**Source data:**

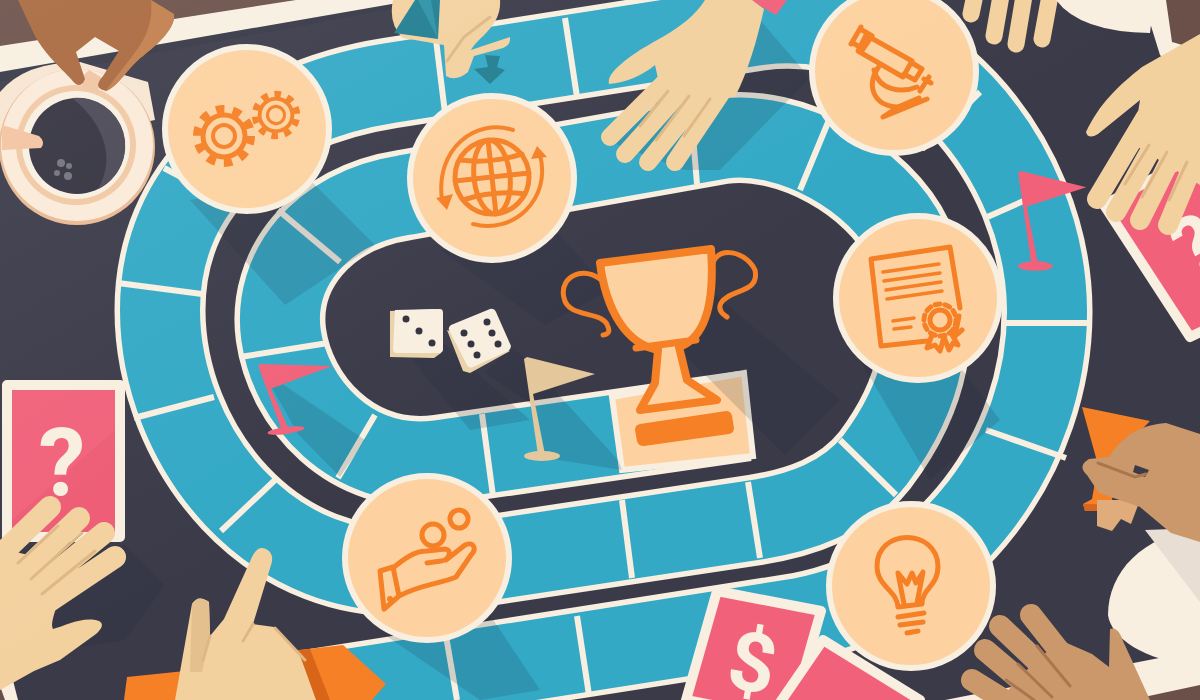
<!DOCTYPE html>
<html lang="en">
<head>
<meta charset="utf-8">
<title>Business board game</title>
<style>
:root{--board:#3b3a49;--cream:#f8efe0;--blue:#33a9c6;--peach:#fdd2a0;--orange:#f58025;--pink:#f1627a;--pink-deep:#e8506c;--skin:#f3d19f;--skin-shade:#dfb785;--tan:#cb986b;--brown:#a9683e;--table:#6b5049;--teal:#217f92;--ink:#33323f}
html,body{margin:0;height:100%;overflow:hidden;background:var(--board)}
svg{display:block;width:1200px;height:700px}
.board{fill:var(--board)}.table{fill:var(--table)}.cream{fill:var(--cream)}
.track-edge,.track{fill:none;stroke-linejoin:round}
.track-edge{stroke:var(--cream);stroke-width:91}
.track{stroke:var(--blue);stroke-width:80}
.dividers{fill:none;stroke:var(--cream);stroke-width:6}
.shadow{fill:#1d2a3c;opacity:.16}
.space{fill:var(--peach);stroke:var(--cream);stroke-width:6}
.icon{fill:none;stroke:var(--orange);stroke-width:5;stroke-linecap:round;stroke-linejoin:round}
.solid{fill:var(--orange);stroke:none}
.card{fill:var(--pink);stroke:var(--cream);stroke-width:10;stroke-linejoin:round}
.mark{fill:var(--cream);font-family:Roboto,Inter,sans-serif;font-weight:700;text-anchor:middle}
.fingers{fill:none;stroke-linecap:round;stroke-linejoin:round}
.light{fill:var(--skin)}.light .fingers{stroke:var(--skin)}
.tan{fill:var(--tan)}.tan .fingers{stroke:var(--tan)}
.brown{fill:var(--brown)}
.crease{fill:none;stroke:var(--skin-shade);stroke-width:3;stroke-linecap:round}
</style>
</head>
<body>
<svg viewBox="0 0 1200 700" role="img" aria-label="Hands playing a business board game around a trophy">
<defs>
<path id="route" d="M745 416L440 460C350 472 290 400 281 335C272 270 320 208 405 195L720 139C790 128 880 180 908 240C944 330 920 400 875 460C845 498 800 513 755 520L430 569C270 590 160 445 160 310C160 190 250 105 390 83L760 25C920 5 1046 160 1047 310C1048 450 950 590 800 618L310 695"/>
<g id="gear">
<circle r="21" fill="none" stroke="var(--orange)" stroke-width="5"/>
<circle r="27" fill="none" stroke="var(--orange)" stroke-width="8" stroke-dasharray="8.5 8.46"/>
<circle r="11" fill="none" stroke="var(--orange)" stroke-width="4"/>
</g>
<g id="flag">
<ellipse cx="15" cy="99" rx="18" ry="5"/>
<path d="M0 0L68 17L6 37L18 98H11L-3 2Z"/>
</g>
<linearGradient id="sheen" x1="0" y1="0" x2="1" y2="1"><stop offset="0" stop-color="#fff" stop-opacity=".08"/><stop offset=".5" stop-color="#fff" stop-opacity="0"/></linearGradient>
</defs>

<g id="table-and-board">
<rect class="board" width="1200" height="700"/>
<path class="cream" d="M0 0H415L0 72ZM1143 0H1200V95L1160 55ZM0 630L18 700H0ZM945 700L1200 650V700Z"/>
<path class="table" d="M0 0H296L0 46ZM1166 0H1200V50L1172 42ZM0 686L5 700H0ZM1130 700L1200 685V700Z"/>
<path class="shadow" d="M0 72L415 0H440L0 82Z"/>
</g>

<g id="game-track">
<use href="#route" class="track-edge"/>
<use href="#route" class="track"/>
<path class="dividers" d="M436 40L445 113M565 18L577 97M118 283L202 294M134 418L214 397M221 531L275 480M985 218L1062 184M1003 323H1092M986 430L1066 458M622 500L632 578M748 482L760 558M840 440L896 495M446 636L457 700M577 616L589 695M278 210L340 262M240 357L328 343M338 478L375 415M482 414L493 496M690 100L697 184M829 120L800 190M922 149L980 92M164 168L240 208"/>
<path d="M612 397L744 373L753 456L622 470Z" fill="var(--peach)" stroke="var(--cream)" stroke-width="6"/>
</g>

<g id="long-shadows" class="shadow">
<path d="M310 180L375 245L285 305L190 200ZM555 230L610 290L545 325L440 250ZM955 360L1000 420L930 480L860 360ZM490 615L540 690L480 700L385 635Z"/>
<path d="M412 360L440 340L530 420L470 430ZM484 373L511 347L560 385L540 410ZM527 360L618 460L622 470L546 458ZM262 370L365 440L340 477L298 434Z"/>
<path d="M710 290L840 400L785 455L680 350ZM605 140L670 80L760 20L810 78L720 170L685 170Z"/>
<path d="M0 545L125 545L165 585L125 640L0 660Z"/>
</g>

<g id="spaces" class="space">
<circle cx="247" cy="129" r="82"/><circle cx="492" cy="178" r="82"/><circle cx="894" cy="71" r="82"/><circle cx="918" cy="298" r="82"/><circle cx="911" cy="586" r="82"/><circle cx="427" cy="558" r="82"/>
</g>

<g id="gears-icon">
<use href="#gear" transform="translate(224 136)"/>
<use href="#gear" transform="translate(276 115) rotate(12) scale(.78)"/>
</g>

<g id="globe-icon" class="icon">
<circle cx="492" cy="177" r="37"/><ellipse cx="492" cy="177" rx="18" ry="37" transform="rotate(-6 492 177)"/>
<path d="M488 140L496 214M455 181L529 173M460 160Q490 164 522 154M463 200Q494 190 525 194"/>
<path d="M513 130C476 118 435 148 442 200M473 224C512 235 552 200 540 155" stroke-width="4"/>
<path class="solid" d="M436 198L453 194L447 210ZM531 159L547 157L537 146Z"/>
</g>

<g id="microscope-icon" class="icon">
<path d="M866 35L912 61L903 77L858 51ZM861 27L851 44M862 30L872 36L863 49L853 43M912 63L922 69L915 80L904 74M880 65C865 85 873 106 898 107L919 98M898 107L883 117L927 99M924 79L931 83M874 70C879 91 902 93 917 87M929 77L920 91"/>
</g>

<g id="certificate-icon" class="icon">
<path d="M927 341L881 346L871 259L950 247L960 308M962 330L955 336L959 316"/>
<path d="M883 272L939 264M884 281L940 273M886 290L941 282M887 299L942 291M893 321L914 318M894 329L911 327" stroke-width="3.5"/>
<circle cx="940" cy="320" r="10"/><circle cx="940" cy="320" r="16" stroke-dasharray="5 5"/>
<path d="M932 335L927 348L935 345L940 351L944 337L949 350L953 343L958 345L951 333"/>
</g>

<g id="bulb-icon" class="icon">
<path d="M898 607C897 590 877 587 877 566C877 528 937 528 938 566C938 587 922 588 922 604ZM904 604L898 573L907 584L912 573L916 583L923 572L917 603M898 617L924 613M900 625L923 622M907 633L918 631"/>
</g>

<g id="funding-icon" class="icon">
<circle cx="433" cy="535" r="11"/><circle cx="459" cy="519" r="9"/>
<path d="M380 571L393 567L399 596L384 609ZM393 568C405 558 415 551 427 551L445 549C453 550 449 560 441 561L427 563M446 560L465 545C474 541 477 549 471 555L456 577C440 584 422 584 399 596"/><circle class="solid" cx="390" cy="599" r="3"/>
</g>

<g id="trophy">
<path class="icon" d="M607 286C589 262 558 275 564 298C568 319 604 310 608 327Q611 334 603 335M712 272C710 245 744 248 755 270C760 294 730 288 721 303Q717 311 727 317" stroke-width="9"/>
<path d="M600 263L711 249C715 305 705 338 679 347L687 380L717 400L640 410L655 383L658 350C626 344 606 310 600 263Z" fill="var(--peach)" stroke="var(--orange)" stroke-width="8" stroke-linejoin="round"/>
<path d="M636 348L696 340" stroke="var(--orange)" stroke-width="7" stroke-linecap="round"/>
<path d="M640 424L726 411Q731 411 732 416L734 428Q734 433 729 434L644 446Q638 446 637 441L635 430Q635 425 640 424Z" fill="var(--orange)"/>
</g>

<g id="dice">
<path d="M390 311L435 309L443 314L441 353L434 358L390 357Z" fill="#ead2aa"/>
<path d="M395 310L440 309Q443 309 443 313V349Q443 353 439 353H397Q393 353 393 349Z" class="cream"/>
<path d="M447 330L463 371L470 373L510 351Z" fill="#ead2aa"/>
<path d="M451 325L490 309Q494 308 496 312L511 346Q511 349 508 351L473 367Q469 369 467 365L449 330Q448 327 451 325Z" class="cream"/>
<g fill="var(--ink)"><circle cx="406" cy="319" r="3.5"/><circle cx="419" cy="331" r="3.5"/><circle cx="432" cy="343" r="3.5"/><circle cx="464" cy="333" r="3.5"/><circle cx="471" cy="344" r="3.5"/><circle cx="477" cy="355" r="3.5"/><circle cx="487" cy="322" r="3.5"/><circle cx="492" cy="333" r="3.5"/><circle cx="498" cy="344" r="3.5"/></g>
</g>

<g id="flags">
<use href="#flag" transform="translate(527 357)" fill="#e5c79c"/>
<use href="#flag" transform="translate(261 364) rotate(-8) scale(1.03 .7)" fill="var(--pink)"/>
<use href="#flag" transform="translate(1021 171) scale(.96)" fill="var(--pink)"/>
</g>

<g id="cards">
<path class="card" d="M7 385H120V537H7Z"/>
<path d="M12 520L115 430V532H12Z" fill="var(--pink-deep)" opacity=".35"/>
<text class="mark" x="62" y="495" font-size="94">?</text>
<path class="card" d="M717 591L821 611L790 720L686 700Z"/>
<text class="mark" x="752" y="691" font-size="82" transform="rotate(10 752 665)">$</text>
<path class="card" d="M823 640L920 700L900 720H768Z"/>
<path class="card" d="M1104 205L1190 337L1215 325V145Z"/>
<text class="mark" x="1196" y="272" font-size="80" transform="rotate(-30 1196 245)">?</text>
</g>

<g id="coffee">
<path d="M0 92Q25 62 80 62L148 82L155 120L80 135L0 140Z" fill="#f7e5d2"/>
<circle cx="77" cy="147" r="78" fill="#e9b993"/><circle cx="77" cy="145" r="76" fill="#fbead9"/>
<circle cx="76" cy="145" r="60" fill="#f1c8a4"/><circle cx="76" cy="145" r="54" class="cream"/>
<circle cx="77" cy="146" r="48" fill="var(--ink)"/>
<path d="M72 98A48 48 0 0 1 98 189C118 155 100 120 72 98Z" fill="#4a4855"/>
<path d="M2 125L39 136Q46 142 41 148L2 150Z" fill="#f3c3a1"/>
<g fill="#74727c"><circle cx="61" cy="163" r="4"/><circle cx="57" cy="173" r="3"/><circle cx="69" cy="166" r="3"/><circle cx="68" cy="176" r="4"/></g>
<path d="M81 78L89 70L101 77L98 92L83 91Z" fill="#f0c5a3"/>
<g class="brown">
<path d="M18 0H151L174 14C176 28 157 45 143 56C130 65 119 86 106 91Q92 88 103 76L119 51L95 37L76 52L85 79Q80 91 71 79C57 64 43 52 34 34Z"/>
<path d="M151 0L174 14C176 28 157 45 143 56C130 65 119 86 106 91C129 56 155 40 151 0Z" fill="#c27e4c"/>
</g>
</g>

<g id="top-hand-with-piece" class="light">
<path d="M393 0H500C502 26 478 37 471 50L510 37Q511 45 503 48L474 56L468 72Q456 82 446 76L444 45L403 38Q388 24 393 0Z"/>
<path d="M415 0H440L438 39L394 33Z" fill="var(--teal)"/><path d="M418 0H431L438 39Z" fill="#2c93a6"/>
<path d="M485 55L500 56L497 67L505 70L490 84L474 69L488 67Z" fill="var(--teal)"/>
<path class="crease" d="M447 61L464 37L490 17"/>
</g>

<g id="top-centre-hand" class="light">
<path d="M750 0H787L776 15Z" fill="var(--pink)"/>
<path d="M705 0H752L764 9C757 40 748 72 735 97L662 96L655 65C643 75 625 83 609 84Q607 76 620 65C646 41 684 33 705 0Z"/>
<path class="fingers" stroke-width="18" d="M674 73L610 137M684 88L625 154M703 94L648 162M722 92L675 162"/>
<path class="crease" d="M668 91L640 126M689 96L656 140M710 99L684 136"/>
</g>

<g id="top-right-hands" class="light">
<path class="fingers" stroke-width="17" d="M976 -10L971 14M1002 -10L994 36M1025 -10L1016 44M1051 -10L1042 39"/>
<path class="cream" d="M1056 0H1154L1150 33Q1080 32 1056 0Z"/>
<path d="M1200 34L1142 67C1117 87 1100 103 1086 132Q1088 140 1098 134L1140 100L1133 144L1200 185Z"/>
<path class="fingers" stroke-width="20" d="M1146 117L1097 199M1158 137L1116 212M1176 148L1140 220M1200 148L1168 225"/>
<path class="crease" d="M1149 145L1125 184M1167 152L1142 197M1187 162L1169 200"/>
</g>

<g id="right-hand-with-piece">
<path class="cream" d="M1200 528C1142 536 1108 572 1108 615C1111 637 1142 661 1200 666Z"/>
<path d="M1145 530L1200 602V528Z" fill="#e8ded4"/>
<path d="M1082 407L1150 421L1120 452L1112 500L1085 511L1083 504L1092 499L1098 465Z" fill="var(--orange)"/>
<path d="M1083 504L1135 505L1128 511H1085Z" fill="#d8651d"/>
<path d="M1097 500H1140L1131 524L1121 519L1112 531L1097 526Z" fill="#e0ac7c"/>
<path class="tan" d="M1200 434L1166 423C1139 425 1122 437 1109 457L1089 459Q1077 466 1087 475L1099 493L1140 507L1171 533L1200 542Z"/>
<path d="M1135 465L1149 470L1145 477L1133 472Z" fill="var(--board)"/>
<path class="crease" style="stroke:#a8774e" d="M1098 463L1135 477L1146 474"/>
</g>

<g id="bottom-right-hand" class="tan">
<path class="fingers" stroke-width="22" d="M1020 710L972 680M1044 700L985 650M1067 690L1000 626M1090 690L1031 615"/>
<path d="M1020 676L1060 640L1092 654L1109 667L1110 629Q1118 626 1123 641L1150 700H1000Z"/>
<path class="crease" style="stroke:#a8774e" d="M1006 680L1034 700M1018 664L1052 697M1037 646L1070 686"/>
</g>

<g id="bottom-left-hand" class="light">
<path class="fingers" stroke-width="22" d="M-8 563L50 507M10 584L79 518M22 600L104 533M36 610L115 557"/>
<path d="M0 548L48 560L58 602C55 612 50 624 53 629C66 626 82 616 99 621Q106 625 96 634L60 660L34 671L0 690Z"/>
<path class="crease" d="M18 563L58 526M31 579L82 533M42 594L95 551"/>
</g>

<g id="pointing-hand">
<path d="M127 677L185 671L190 700H124ZM290 651L343 645L386 684L372 700H300Z" fill="var(--orange)"/>
<path d="M290 651L310 649L330 700H300Z" fill="#d96518"/>
<g class="light">
<path d="M175 700L192 604Q198 594 209 602L210 636L224 619L252 557Q259 543 269 551Q274 556 271 565L253 624L274 627L299 653L306 672L316 700Z"/>
<path d="M190 672L192 604Q198 594 209 602L210 636L202 672Z" fill="#e4c08f"/>
<path class="crease" d="M253 624L243 641M275 628L305 660M210 636L203 660"/>
</g>
</g>
<rect id="light-wash" width="1200" height="700" fill="url(#sheen)"/>
</svg>
</body>
</html>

**Problem statement:** Across the records above, how many lines hold the string "track"? The number alone will do.

**Output for this task:** 6